91.7 Ann Arbor/Detroit 104.1 Grand Rapids 91.3 Port Huron 89.7 Lansing 91.1 Flint
Play Live Radio
Next Up:
0:00 0:00
Available On Air Stations

When a word leaves you "gobsmacked"

Unless you decided to completely avoid the internet in 2009, there's a good chance you've seen Susan Boyle’sfirst round performance on Britain’s Got Talent.

The Scottish singer’s rendition of “I Dreamed a Dream” attracted millions of views on YouTube. No one was more surprised than Boyle herself, who told CNN she was “gobsmacked."

Boyle’s description of herself caused a bit of a stir among those unfamiliar with this particular British slang term.

To understand the meaning behind "gobsmacked," it helps to know that a “gob” is a mouth. This word comes from Irish and Scottish Gaelic. It still pops up in other places in British slang – for example, “shut your gob!”

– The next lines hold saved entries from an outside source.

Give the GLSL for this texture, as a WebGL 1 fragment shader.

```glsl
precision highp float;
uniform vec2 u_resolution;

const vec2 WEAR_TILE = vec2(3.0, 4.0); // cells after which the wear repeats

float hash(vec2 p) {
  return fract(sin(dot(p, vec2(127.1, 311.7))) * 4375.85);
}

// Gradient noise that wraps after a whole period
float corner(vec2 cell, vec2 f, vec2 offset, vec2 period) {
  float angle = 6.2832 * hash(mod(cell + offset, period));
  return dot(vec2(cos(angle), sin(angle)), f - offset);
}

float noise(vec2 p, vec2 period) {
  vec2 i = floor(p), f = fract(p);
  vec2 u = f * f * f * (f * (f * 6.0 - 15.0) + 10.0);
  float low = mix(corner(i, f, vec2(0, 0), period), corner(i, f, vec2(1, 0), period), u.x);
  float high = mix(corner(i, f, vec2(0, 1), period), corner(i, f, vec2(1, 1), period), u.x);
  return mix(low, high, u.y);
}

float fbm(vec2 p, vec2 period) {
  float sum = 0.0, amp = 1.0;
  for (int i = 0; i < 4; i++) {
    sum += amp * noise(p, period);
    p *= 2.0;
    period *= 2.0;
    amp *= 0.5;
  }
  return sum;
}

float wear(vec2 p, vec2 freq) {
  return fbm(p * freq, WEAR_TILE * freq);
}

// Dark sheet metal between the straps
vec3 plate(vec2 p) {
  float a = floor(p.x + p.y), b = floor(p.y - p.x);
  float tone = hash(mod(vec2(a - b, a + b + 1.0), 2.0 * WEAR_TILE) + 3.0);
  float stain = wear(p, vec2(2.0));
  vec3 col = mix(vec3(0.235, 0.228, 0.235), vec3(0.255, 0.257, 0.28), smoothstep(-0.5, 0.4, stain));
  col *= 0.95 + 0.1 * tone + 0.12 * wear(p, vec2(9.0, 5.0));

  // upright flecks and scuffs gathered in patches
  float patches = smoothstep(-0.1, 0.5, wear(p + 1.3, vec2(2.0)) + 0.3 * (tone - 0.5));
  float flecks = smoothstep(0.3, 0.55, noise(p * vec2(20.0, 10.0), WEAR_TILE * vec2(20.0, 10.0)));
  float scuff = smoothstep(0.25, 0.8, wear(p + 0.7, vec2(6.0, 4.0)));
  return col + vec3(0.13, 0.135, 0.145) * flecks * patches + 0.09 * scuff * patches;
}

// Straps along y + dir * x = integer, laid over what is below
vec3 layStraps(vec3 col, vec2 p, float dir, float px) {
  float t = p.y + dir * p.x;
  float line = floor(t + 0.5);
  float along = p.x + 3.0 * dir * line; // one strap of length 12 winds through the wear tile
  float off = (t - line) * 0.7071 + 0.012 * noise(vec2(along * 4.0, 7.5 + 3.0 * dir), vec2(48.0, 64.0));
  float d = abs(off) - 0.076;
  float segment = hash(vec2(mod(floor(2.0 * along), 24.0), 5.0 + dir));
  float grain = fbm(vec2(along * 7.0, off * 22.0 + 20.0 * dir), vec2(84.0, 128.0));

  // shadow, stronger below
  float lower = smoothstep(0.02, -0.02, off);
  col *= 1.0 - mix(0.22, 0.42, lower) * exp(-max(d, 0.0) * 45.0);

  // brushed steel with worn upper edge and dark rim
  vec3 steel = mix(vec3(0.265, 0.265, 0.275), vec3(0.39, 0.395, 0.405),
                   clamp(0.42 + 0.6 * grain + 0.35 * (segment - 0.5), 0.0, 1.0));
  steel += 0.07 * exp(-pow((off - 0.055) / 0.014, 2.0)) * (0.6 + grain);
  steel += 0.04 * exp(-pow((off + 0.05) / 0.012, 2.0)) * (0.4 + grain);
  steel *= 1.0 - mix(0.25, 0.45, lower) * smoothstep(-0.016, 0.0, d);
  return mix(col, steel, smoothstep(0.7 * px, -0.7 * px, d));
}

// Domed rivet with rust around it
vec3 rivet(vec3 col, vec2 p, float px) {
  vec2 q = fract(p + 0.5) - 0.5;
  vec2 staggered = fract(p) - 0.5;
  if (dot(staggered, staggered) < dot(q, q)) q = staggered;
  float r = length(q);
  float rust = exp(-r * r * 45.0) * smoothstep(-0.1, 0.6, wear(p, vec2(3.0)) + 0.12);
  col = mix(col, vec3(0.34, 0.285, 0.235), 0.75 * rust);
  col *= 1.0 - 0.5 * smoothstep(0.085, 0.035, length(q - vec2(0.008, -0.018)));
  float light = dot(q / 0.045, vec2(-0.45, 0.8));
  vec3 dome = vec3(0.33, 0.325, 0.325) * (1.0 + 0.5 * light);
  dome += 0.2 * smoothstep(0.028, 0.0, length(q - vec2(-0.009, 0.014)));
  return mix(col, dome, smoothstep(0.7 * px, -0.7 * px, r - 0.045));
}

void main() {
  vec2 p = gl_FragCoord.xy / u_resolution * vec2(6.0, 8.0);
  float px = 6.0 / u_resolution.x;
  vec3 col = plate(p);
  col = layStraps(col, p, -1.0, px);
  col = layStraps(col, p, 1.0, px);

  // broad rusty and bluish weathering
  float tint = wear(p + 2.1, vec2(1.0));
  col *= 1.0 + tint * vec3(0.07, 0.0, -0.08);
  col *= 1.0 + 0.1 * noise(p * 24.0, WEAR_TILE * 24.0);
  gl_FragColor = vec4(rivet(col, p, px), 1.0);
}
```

If you say that you were “gobsmacked,” it means that you were so surprised or astonished, it was as though someone had smacked you in the mouth. It’s similar to calling something “jaw-dropping.”

Interestingly, “gobsmacked” isn’t really that old. During the Susan Boyle frenzy in 2009, Ben Zimmer wrote an article that dated it back to 1956. Since then, the Oxford English Dictionary has updated its entry for this word with evidence that dates it back to 1935.

While Professor Anne Curzan was researching “gobsmacked,” she came across some great synonyms, including “flabbergasted.” As a verb, we have evidence of “flabbergast” as early as 1773. At that time, it was identified as new slang.

There are different theories as to where this term that’s so fun to say comes from. Michael Quinion goes over a few on his blog, World Wide Words.

One possibility is that “flabbergast” was a regional dialect word that got picked up into broader slang. Another possibility is that it’s a blend of “aghast” and “flabby” – basically, you’re so excited that you shake.

How do describe yourself when something puts you in a state of shock or awe?

Anne Curzan is the Geneva Smitherman Collegiate Professor of English and an Arthur F. Thurnau Professor at the University of Michigan. She also holds faculty appointments in the Department of Linguistics and the School of Education.
Rebecca Kruth is the host of All Things Considered at Michigan Public. She also co-hosts Michigan Public's weekly language podcast That’s What They Say with English professor Anne Curzan.
Related Content